[Stored entries]
-*-

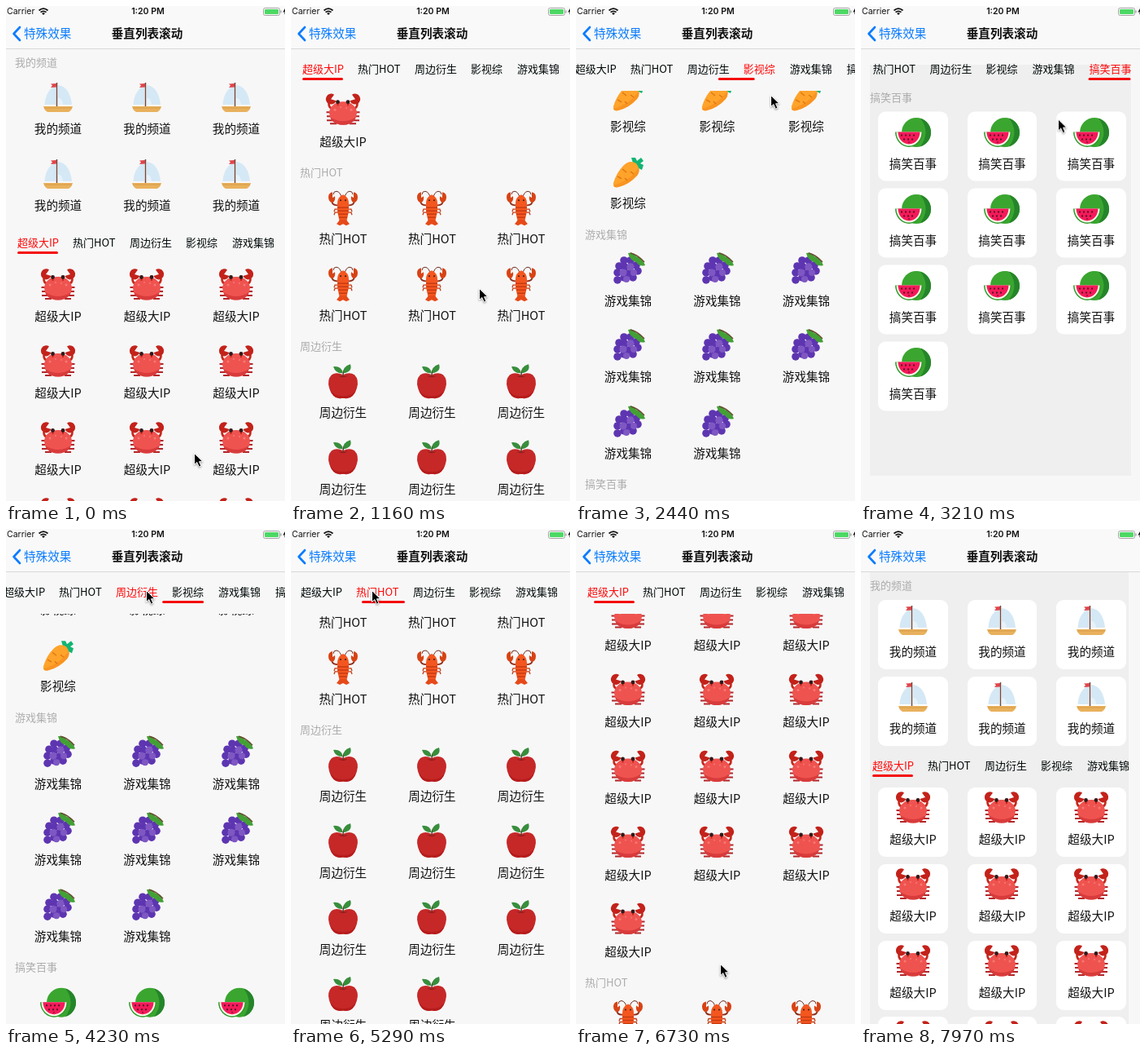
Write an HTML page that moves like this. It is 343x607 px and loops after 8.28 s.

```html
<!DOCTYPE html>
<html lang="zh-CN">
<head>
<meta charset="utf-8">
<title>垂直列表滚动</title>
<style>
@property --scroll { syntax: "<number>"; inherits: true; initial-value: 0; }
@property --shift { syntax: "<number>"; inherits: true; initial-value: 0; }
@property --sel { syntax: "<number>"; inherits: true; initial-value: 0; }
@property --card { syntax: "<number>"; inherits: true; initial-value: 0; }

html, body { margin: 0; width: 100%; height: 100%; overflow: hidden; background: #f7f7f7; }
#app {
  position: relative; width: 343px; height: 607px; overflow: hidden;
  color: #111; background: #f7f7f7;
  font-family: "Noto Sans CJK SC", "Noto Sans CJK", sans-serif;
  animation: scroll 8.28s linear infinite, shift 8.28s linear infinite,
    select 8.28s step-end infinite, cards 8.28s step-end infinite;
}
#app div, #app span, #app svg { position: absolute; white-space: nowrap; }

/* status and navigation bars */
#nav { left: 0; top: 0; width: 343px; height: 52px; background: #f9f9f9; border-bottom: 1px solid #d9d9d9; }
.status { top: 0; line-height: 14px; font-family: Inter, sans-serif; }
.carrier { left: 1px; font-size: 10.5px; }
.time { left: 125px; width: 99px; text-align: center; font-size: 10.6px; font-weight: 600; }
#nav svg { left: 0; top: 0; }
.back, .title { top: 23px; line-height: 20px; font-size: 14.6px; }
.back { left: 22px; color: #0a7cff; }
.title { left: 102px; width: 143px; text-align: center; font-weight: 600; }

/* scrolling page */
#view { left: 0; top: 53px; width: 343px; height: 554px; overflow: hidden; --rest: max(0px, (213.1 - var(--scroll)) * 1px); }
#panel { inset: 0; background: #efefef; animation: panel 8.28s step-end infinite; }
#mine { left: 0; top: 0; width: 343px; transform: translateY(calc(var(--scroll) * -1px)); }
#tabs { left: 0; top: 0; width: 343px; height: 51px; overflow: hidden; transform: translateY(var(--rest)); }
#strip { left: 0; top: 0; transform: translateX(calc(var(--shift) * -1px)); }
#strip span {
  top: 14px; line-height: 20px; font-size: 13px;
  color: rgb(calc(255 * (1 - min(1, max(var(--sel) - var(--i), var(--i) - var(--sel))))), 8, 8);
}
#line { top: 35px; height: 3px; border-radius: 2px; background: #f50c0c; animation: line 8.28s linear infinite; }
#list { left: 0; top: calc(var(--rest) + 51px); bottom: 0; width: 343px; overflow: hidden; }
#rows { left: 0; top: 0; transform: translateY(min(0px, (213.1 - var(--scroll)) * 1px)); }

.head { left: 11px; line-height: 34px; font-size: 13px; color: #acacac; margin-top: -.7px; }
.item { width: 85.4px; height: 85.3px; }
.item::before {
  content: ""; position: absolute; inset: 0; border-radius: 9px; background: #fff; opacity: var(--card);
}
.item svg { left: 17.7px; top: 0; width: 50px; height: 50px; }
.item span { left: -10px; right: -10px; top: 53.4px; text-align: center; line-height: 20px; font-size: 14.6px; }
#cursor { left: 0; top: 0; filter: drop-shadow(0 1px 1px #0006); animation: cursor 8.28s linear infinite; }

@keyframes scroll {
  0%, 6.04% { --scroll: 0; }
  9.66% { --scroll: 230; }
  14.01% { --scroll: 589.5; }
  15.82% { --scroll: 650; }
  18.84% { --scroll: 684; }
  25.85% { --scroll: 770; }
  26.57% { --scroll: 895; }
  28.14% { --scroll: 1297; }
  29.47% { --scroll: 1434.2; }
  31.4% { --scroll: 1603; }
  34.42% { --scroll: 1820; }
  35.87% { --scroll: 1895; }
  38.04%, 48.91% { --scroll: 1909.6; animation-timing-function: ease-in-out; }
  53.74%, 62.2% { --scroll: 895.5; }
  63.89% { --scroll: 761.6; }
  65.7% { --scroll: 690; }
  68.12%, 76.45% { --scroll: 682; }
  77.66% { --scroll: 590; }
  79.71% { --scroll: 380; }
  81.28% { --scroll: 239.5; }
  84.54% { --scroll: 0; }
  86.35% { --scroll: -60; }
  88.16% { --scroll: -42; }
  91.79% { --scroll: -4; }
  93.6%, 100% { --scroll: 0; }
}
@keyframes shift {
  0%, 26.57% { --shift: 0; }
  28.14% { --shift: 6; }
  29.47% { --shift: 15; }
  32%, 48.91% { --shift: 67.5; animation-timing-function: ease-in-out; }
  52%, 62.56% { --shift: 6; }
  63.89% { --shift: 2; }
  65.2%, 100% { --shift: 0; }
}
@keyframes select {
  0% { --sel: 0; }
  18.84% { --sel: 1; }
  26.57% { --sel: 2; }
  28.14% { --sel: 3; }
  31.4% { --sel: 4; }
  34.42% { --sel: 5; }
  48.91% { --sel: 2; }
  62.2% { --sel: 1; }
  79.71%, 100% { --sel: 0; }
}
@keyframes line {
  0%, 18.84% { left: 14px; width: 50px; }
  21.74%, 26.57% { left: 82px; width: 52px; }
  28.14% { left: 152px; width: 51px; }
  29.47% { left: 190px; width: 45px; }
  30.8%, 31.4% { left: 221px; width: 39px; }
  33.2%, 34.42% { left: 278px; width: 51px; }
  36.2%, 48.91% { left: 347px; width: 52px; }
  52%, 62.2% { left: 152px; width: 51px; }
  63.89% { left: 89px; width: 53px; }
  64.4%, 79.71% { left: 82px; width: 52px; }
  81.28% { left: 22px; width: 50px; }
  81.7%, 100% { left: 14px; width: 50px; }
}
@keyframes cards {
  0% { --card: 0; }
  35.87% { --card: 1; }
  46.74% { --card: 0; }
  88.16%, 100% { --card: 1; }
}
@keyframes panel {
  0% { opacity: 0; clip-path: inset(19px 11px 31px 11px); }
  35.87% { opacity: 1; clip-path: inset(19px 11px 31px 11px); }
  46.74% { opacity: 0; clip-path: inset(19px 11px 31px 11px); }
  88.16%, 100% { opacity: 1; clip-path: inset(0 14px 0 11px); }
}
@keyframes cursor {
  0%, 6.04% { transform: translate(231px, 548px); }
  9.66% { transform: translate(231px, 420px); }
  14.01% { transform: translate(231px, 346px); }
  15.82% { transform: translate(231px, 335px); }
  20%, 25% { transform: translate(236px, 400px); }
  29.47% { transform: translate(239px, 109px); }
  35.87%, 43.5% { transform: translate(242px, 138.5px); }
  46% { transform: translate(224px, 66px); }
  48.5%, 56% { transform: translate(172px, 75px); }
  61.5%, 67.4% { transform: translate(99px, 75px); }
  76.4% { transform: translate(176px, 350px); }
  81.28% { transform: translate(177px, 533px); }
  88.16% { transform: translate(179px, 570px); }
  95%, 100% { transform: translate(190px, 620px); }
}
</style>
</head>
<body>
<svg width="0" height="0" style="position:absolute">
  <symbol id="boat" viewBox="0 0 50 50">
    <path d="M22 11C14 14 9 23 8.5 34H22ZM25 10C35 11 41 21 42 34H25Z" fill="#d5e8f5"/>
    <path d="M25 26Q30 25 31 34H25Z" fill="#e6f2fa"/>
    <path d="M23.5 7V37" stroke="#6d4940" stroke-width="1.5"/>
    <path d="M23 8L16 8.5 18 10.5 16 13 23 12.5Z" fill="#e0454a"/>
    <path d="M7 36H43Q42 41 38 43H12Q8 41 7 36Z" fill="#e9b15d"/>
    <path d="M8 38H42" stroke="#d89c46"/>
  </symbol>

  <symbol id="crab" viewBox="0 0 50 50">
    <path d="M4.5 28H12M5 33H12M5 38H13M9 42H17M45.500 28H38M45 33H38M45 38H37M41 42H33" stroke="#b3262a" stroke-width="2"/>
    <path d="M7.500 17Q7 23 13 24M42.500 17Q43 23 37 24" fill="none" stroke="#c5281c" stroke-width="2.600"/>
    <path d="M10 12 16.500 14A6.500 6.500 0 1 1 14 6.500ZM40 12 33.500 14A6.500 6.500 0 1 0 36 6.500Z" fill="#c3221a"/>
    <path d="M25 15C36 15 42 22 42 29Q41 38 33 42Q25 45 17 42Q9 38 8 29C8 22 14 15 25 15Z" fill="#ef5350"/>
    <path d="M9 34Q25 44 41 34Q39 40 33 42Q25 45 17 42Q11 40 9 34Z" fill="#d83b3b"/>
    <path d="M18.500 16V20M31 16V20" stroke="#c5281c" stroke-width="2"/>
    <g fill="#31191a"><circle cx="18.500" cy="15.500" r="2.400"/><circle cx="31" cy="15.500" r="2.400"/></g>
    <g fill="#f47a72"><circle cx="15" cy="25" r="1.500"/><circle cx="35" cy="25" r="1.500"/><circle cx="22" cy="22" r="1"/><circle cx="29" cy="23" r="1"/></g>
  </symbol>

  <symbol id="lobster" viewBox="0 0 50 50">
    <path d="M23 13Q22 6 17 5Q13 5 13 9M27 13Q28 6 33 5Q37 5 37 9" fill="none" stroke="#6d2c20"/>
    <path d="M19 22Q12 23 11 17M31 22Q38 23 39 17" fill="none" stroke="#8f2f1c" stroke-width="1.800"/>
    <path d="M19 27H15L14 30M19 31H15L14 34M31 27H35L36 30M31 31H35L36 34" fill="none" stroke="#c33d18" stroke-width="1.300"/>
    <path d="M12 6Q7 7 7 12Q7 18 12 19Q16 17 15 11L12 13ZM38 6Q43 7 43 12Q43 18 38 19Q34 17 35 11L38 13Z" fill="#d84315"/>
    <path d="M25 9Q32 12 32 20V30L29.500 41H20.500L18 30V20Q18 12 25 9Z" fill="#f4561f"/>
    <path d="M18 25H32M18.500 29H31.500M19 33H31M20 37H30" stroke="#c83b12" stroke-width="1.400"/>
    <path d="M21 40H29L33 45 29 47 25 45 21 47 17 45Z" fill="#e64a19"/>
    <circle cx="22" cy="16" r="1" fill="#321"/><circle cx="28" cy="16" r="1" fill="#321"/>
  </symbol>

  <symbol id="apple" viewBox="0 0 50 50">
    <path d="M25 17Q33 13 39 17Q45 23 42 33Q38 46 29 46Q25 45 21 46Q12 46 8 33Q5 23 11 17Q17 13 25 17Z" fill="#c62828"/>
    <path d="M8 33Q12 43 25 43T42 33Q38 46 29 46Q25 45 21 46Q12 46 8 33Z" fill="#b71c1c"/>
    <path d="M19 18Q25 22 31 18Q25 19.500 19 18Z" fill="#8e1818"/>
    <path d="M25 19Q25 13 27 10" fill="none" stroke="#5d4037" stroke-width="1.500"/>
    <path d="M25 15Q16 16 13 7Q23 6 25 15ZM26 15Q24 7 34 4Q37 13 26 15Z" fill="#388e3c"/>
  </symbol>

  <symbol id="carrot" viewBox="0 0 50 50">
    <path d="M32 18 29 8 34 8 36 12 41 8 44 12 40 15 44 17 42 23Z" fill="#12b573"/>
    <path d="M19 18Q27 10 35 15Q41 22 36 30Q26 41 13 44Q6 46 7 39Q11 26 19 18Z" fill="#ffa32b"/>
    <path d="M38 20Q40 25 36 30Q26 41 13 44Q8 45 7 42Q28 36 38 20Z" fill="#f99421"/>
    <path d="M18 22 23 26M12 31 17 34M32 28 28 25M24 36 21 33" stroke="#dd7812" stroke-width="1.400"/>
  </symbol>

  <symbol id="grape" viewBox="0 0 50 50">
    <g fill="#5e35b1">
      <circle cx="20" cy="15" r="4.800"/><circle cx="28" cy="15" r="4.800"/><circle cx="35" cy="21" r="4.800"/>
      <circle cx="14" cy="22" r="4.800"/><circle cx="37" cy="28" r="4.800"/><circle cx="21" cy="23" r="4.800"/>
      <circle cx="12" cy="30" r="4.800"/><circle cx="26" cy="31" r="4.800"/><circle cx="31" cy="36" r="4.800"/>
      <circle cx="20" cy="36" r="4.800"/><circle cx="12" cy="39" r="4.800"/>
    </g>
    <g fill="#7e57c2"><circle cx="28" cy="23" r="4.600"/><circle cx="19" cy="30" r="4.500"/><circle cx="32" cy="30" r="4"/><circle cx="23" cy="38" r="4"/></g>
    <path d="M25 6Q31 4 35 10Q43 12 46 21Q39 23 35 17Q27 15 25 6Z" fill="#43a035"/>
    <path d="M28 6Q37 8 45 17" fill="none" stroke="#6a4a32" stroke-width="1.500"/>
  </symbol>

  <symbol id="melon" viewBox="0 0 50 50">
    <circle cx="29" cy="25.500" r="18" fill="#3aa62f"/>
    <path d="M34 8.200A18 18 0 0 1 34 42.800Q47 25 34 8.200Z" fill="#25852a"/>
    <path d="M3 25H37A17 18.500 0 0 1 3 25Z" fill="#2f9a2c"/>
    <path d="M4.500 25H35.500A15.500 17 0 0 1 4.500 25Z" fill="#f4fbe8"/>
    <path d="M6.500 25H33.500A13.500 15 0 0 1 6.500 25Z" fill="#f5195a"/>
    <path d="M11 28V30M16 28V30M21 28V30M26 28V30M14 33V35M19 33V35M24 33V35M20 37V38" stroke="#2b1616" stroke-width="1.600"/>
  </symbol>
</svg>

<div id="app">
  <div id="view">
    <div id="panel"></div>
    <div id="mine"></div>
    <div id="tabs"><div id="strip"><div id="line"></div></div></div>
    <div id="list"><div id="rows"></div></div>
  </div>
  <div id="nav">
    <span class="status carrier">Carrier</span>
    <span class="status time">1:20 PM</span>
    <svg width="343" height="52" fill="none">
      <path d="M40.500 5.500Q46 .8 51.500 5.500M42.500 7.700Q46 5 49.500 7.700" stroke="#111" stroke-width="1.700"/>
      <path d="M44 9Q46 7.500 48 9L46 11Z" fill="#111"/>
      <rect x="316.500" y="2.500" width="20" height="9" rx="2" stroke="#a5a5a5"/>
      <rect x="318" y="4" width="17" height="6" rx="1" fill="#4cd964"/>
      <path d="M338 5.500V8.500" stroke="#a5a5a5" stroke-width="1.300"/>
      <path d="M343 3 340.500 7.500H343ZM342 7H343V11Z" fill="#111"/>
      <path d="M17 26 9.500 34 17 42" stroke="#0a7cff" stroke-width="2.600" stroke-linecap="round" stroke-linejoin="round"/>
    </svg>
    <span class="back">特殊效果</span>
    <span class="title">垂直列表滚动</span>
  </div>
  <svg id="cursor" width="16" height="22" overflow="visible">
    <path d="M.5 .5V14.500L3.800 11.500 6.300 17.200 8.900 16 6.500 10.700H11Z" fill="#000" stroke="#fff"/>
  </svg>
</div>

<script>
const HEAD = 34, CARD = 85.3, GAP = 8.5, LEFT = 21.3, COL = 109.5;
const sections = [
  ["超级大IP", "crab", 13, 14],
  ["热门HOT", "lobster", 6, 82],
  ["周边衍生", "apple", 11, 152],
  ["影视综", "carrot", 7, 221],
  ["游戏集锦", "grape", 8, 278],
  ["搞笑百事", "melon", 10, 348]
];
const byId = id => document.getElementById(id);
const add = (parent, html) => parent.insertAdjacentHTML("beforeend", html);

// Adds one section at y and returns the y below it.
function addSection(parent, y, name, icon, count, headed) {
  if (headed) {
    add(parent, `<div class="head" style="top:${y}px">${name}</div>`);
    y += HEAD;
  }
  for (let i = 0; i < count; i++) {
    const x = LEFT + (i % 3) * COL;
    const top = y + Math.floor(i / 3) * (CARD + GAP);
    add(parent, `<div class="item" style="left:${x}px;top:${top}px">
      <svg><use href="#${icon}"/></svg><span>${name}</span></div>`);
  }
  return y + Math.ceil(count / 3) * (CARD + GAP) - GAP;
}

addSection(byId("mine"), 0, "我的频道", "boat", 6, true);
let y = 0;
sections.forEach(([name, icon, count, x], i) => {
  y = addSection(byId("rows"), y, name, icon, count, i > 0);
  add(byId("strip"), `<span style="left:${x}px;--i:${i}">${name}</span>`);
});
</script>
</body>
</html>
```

-*-

### Task requirements
Check each line above for the string "property" and copy those that have it.

### Output of the exercise
@property --scroll { syntax: "<number>"; inherits: true; initial-value: 0; }
@property --shift { syntax: "<number>"; inherits: true; initial-value: 0; }
@property --sel { syntax: "<number>"; inherits: true; initial-value: 0; }
@property --card { syntax: "<number>"; inherits: true; initial-value: 0; }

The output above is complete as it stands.